WHAT THIS TASK INVOLVES ▸ Without the pictures, output the records below exactly as they are.

(Dataset entries)
"""

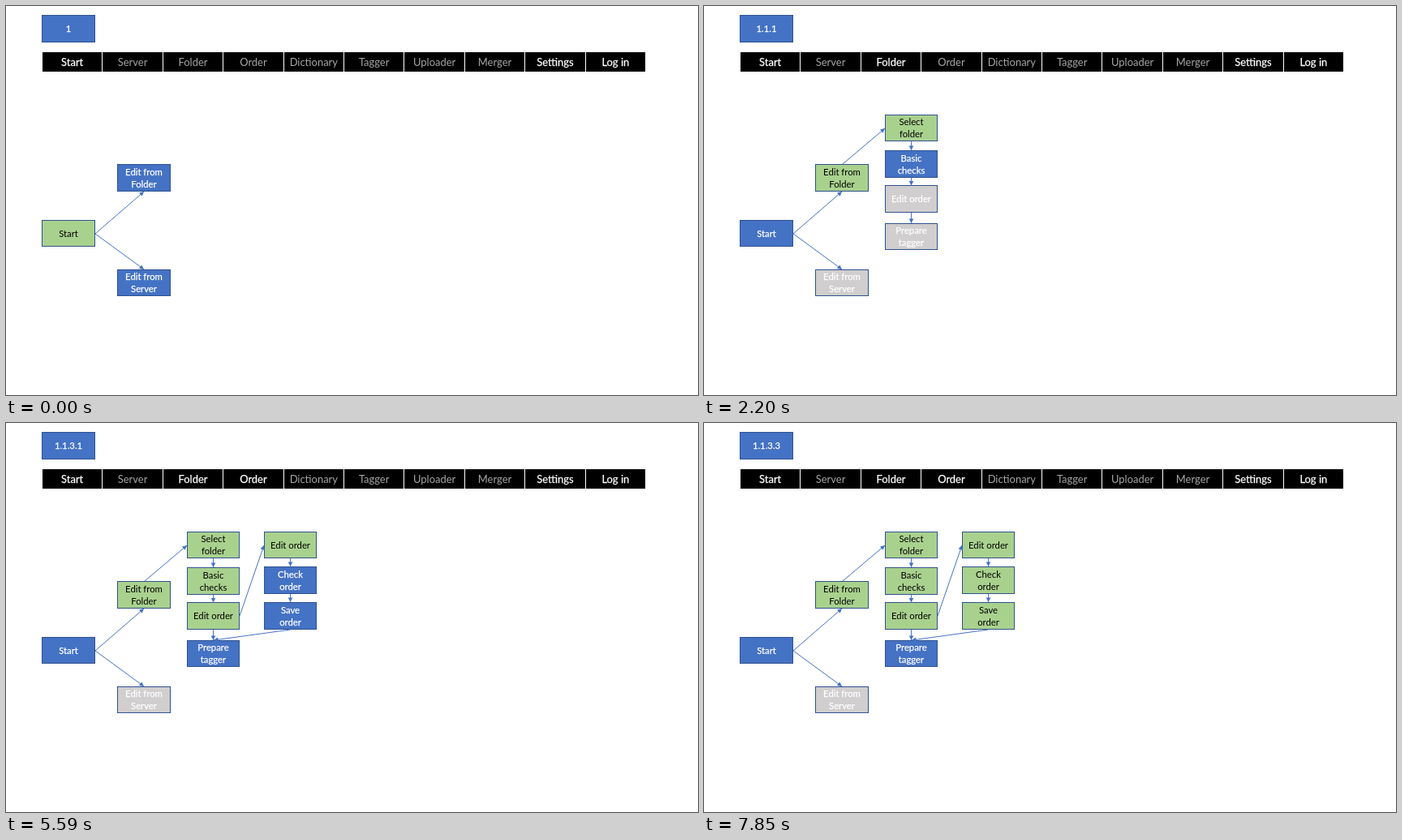
An HTML page for the animation above (8 s loop, 853 px wide and 480 px high).

```html
<!DOCTYPE html>
<html lang="en">
<head>
<meta charset="utf-8">
<title>Workflow steps</title>
<style>
  html, body { margin: 0; width: 100%; height: 100%; overflow: hidden; background: #fff; }
  svg { display: block; width: 853px; height: 480px; }
  text { font: 11.3px Lato, Carlito, sans-serif; text-anchor: middle; }
  .nav { font-size: 12.95px; }
  .bright { stroke: #fff; stroke-width: .25px; }
</style>
</head>
<body>
<svg id="stage" viewBox="0 0 853 480"></svg>
<script>
const LOOP = 8000, FIRST = 1070, HOLD = 1130;
const STEPS = ["1", "1.1", "1.1.1", "1.1.2", "1.1.3", "1.1.3.1", "1.1.3.2", "1.1.3.3"];

// Menu entries with the step at which each one lights up.
const MENU = [["Start", 0], ["Server", 99], ["Folder", 1], ["Order", 4], ["Dictionary", 99],
  ["Tagger", 99], ["Uploader", 99], ["Merger", 99], ["Settings", 0], ["Log in", 0]];

const FILL = { b: "#4472c4", g: "#a9d18e", x: "#d0cece" };

// Label, x, y, width, height, and one state per step: b open, g current or done, x disabled, . hidden.
const NODES = [
  ["Start", 44.5, 264.5, 65, 32, "gbbbbbbb"],
  ["Edit from|Folder", 137.5, 195.5, 65, 33, "bggggggg"],
  ["Edit from|Server", 137.5, 325.5, 65, 32, "bxxxxxxx"],
  ["Select|folder", 223.5, 134.5, 64, 32, ".bgggggg"],
  ["Basic|checks", 223.5, 178.5, 64, 33, ".xbggggg"],
  ["Edit order", 223.5, 221.5, 64, 33, ".xxbgggg"],
  ["Prepare|tagger", 223.5, 268.5, 64, 32, ".xxbbbbb"],
  ["Edit order", 318.5, 134.5, 64, 32, "....bggg"],
  ["Check|order", 318.5, 177.5, 64, 33, "....bbgg"],
  ["Save|order", 318.5, 221.5, 64, 33, "....bbbg"]
];

// First visible step, then start and end point.
const ARROWS = [
  [0, 110, 281, 170, 229], [0, 110, 281, 170, 325],
  [1, 171, 195, 223, 151], [1, 255.5, 167, 255.5, 178],
  [1, 255.5, 212, 255.5, 221.5], [1, 255.5, 255, 255.5, 268],
  [4, 288, 238, 318, 151], [4, 350.5, 167, 350.5, 177],
  [4, 350.5, 211, 350.5, 221], [4, 350.5, 255, 256, 268]
];

function label(text, x, y, color, cls = "") {
  const bright = color === "#fff" ? "bright" : "";
  return `<text class="${cls} ${bright}" x="${x}" y="${y}" fill="${color}">${text}</text>`;
}

function node([text, x, y, w, h, states], step) {
  const state = states[step];
  if (state === ".") return "";
  const lines = text.split("|");
  const color = state === "g" ? "#000" : "#fff";
  const top = y + h / 2 + 4 - (lines.length - 1) * 7.5;
  return `<rect x="${x}" y="${y}" width="${w}" height="${h}" fill="${FILL[state]}" stroke="#2f528f"/>` +
    lines.map((line, i) => label(line, x + w / 2, Math.round(top + i * 15), color)).join("");
}

function arrow([from, x1, y1, x2, y2], step) {
  if (step < from) return "";
  const angle = Math.atan2(y2 - y1, x2 - x1) * 180 / Math.PI;
  return `<path d="M${x1} ${y1}L${x2} ${y2}" stroke="#4472c4"/>` +
    `<path d="M0 0L-5.5 -2.8V2.8Z" fill="#4472c4" transform="translate(${x2} ${y2}) rotate(${angle})"/>`;
}

function menu(step) {
  const cell = 74.4;
  return `<rect x="45" y="57" width="743" height="24"/>` + MENU.map(([text, from], i) => {
    const x = 44.5 + i * cell;
    const divider = i ? `<rect x="${Math.floor(x)}" y="57" width="1" height="24" fill="#fff"/>` : "";
    return divider + label(text, x + cell / 2, 74, step >= from ? "#fff" : "#a6a6a6", "nav");
  }).join("");
}

const stage = document.getElementById("stage");
let shown = -1;

function draw(now) {
  const t = now % LOOP;
  const step = t < FIRST ? 0 : 1 + Math.floor((t - FIRST) / HOLD);
  if (step !== shown) {
    shown = step;
    stage.innerHTML = menu(step) +
      node([STEPS[step], 44.5, 11.5, 65, 33, "bbbbbbbb"], step) +
      NODES.map(n => node(n, step)).join("") +
      ARROWS.map(a => arrow(a, step)).join("");
  }
}

const start = performance.now();
function tick() {
  draw(performance.now() - start);
  requestAnimationFrame(tick);
}
tick();
</script>
</body>
</html>
```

"""

PROBLEM SOLUTION ▸
An HTML page for the animation above (8 s loop, 853 px wide and 480 px high).

```html
<!DOCTYPE html>
<html lang="en">
<head>
<meta charset="utf-8">
<title>Workflow steps</title>
<style>
  html, body { margin: 0; width: 100%; height: 100%; overflow: hidden; background: #fff; }
  svg { display: block; width: 853px; height: 480px; }
  text { font: 11.3px Lato, Carlito, sans-serif; text-anchor: middle; }
  .nav { font-size: 12.95px; }
  .bright { stroke: #fff; stroke-width: .25px; }
</style>
</head>
<body>
<svg id="stage" viewBox="0 0 853 480"></svg>
<script>
const LOOP = 8000, FIRST = 1070, HOLD = 1130;
const STEPS = ["1", "1.1", "1.1.1", "1.1.2", "1.1.3", "1.1.3.1", "1.1.3.2", "1.1.3.3"];

// Menu entries with the step at which each one lights up.
const MENU = [["Start", 0], ["Server", 99], ["Folder", 1], ["Order", 4], ["Dictionary", 99],
  ["Tagger", 99], ["Uploader", 99], ["Merger", 99], ["Settings", 0], ["Log in", 0]];

const FILL = { b: "#4472c4", g: "#a9d18e", x: "#d0cece" };

// Label, x, y, width, height, and one state per step: b open, g current or done, x disabled, . hidden.
const NODES = [
  ["Start", 44.5, 264.5, 65, 32, "gbbbbbbb"],
  ["Edit from|Folder", 137.5, 195.5, 65, 33, "bggggggg"],
  ["Edit from|Server", 137.5, 325.5, 65, 32, "bxxxxxxx"],
  ["Select|folder", 223.5, 134.5, 64, 32, ".bgggggg"],
  ["Basic|checks", 223.5, 178.5, 64, 33, ".xbggggg"],
  ["Edit order", 223.5, 221.5, 64, 33, ".xxbgggg"],
  ["Prepare|tagger", 223.5, 268.5, 64, 32, ".xxbbbbb"],
  ["Edit order", 318.5, 134.5, 64, 32, "....bggg"],
  ["Check|order", 318.5, 177.5, 64, 33, "....bbgg"],
  ["Save|order", 318.5, 221.5, 64, 33, "....bbbg"]
];

// First visible step, then start and end point.
const ARROWS = [
  [0, 110, 281, 170, 229], [0, 110, 281, 170, 325],
  [1, 171, 195, 223, 151], [1, 255.5, 167, 255.5, 178],
  [1, 255.5, 212, 255.5, 221.5], [1, 255.5, 255, 255.5, 268],
  [4, 288, 238, 318, 151], [4, 350.5, 167, 350.5, 177],
  [4, 350.5, 211, 350.5, 221], [4, 350.5, 255, 256, 268]
];

function label(text, x, y, color, cls = "") {
  const bright = color === "#fff" ? "bright" : "";
  return `<text class="${cls} ${bright}" x="${x}" y="${y}" fill="${color}">${text}</text>`;
}

function node([text, x, y, w, h, states], step) {
  const state = states[step];
  if (state === ".") return "";
  const lines = text.split("|");
  const color = state === "g" ? "#000" : "#fff";
  const top = y + h / 2 + 4 - (lines.length - 1) * 7.5;
  return `<rect x="${x}" y="${y}" width="${w}" height="${h}" fill="${FILL[state]}" stroke="#2f528f"/>` +
    lines.map((line, i) => label(line, x + w / 2, Math.round(top + i * 15), color)).join("");
}

function arrow([from, x1, y1, x2, y2], step) {
  if (step < from) return "";
  const angle = Math.atan2(y2 - y1, x2 - x1) * 180 / Math.PI;
  return `<path d="M${x1} ${y1}L${x2} ${y2}" stroke="#4472c4"/>` +
    `<path d="M0 0L-5.5 -2.8V2.8Z" fill="#4472c4" transform="translate(${x2} ${y2}) rotate(${angle})"/>`;
}

function menu(step) {
  const cell = 74.4;
  return `<rect x="45" y="57" width="743" height="24"/>` + MENU.map(([text, from], i) => {
    const x = 44.5 + i * cell;
    const divider = i ? `<rect x="${Math.floor(x)}" y="57" width="1" height="24" fill="#fff"/>` : "";
    return divider + label(text, x + cell / 2, 74, step >= from ? "#fff" : "#a6a6a6", "nav");
  }).join("");
}

const stage = document.getElementById("stage");
let shown = -1;

function draw(now) {
  const t = now % LOOP;
  const step = t < FIRST ? 0 : 1 + Math.floor((t - FIRST) / HOLD);
  if (step !== shown) {
    shown = step;
    stage.innerHTML = menu(step) +
      node([STEPS[step], 44.5, 11.5, 65, 33, "bbbbbbbb"], step) +
      NODES.map(n => node(n, step)).join("") +
      ARROWS.map(a => arrow(a, step)).join("");
  }
}

const start = performance.now();
function tick() {
  draw(performance.now() - start);
  requestAnimationFrame(tick);
}
tick();
</script>
</body>
</html>
```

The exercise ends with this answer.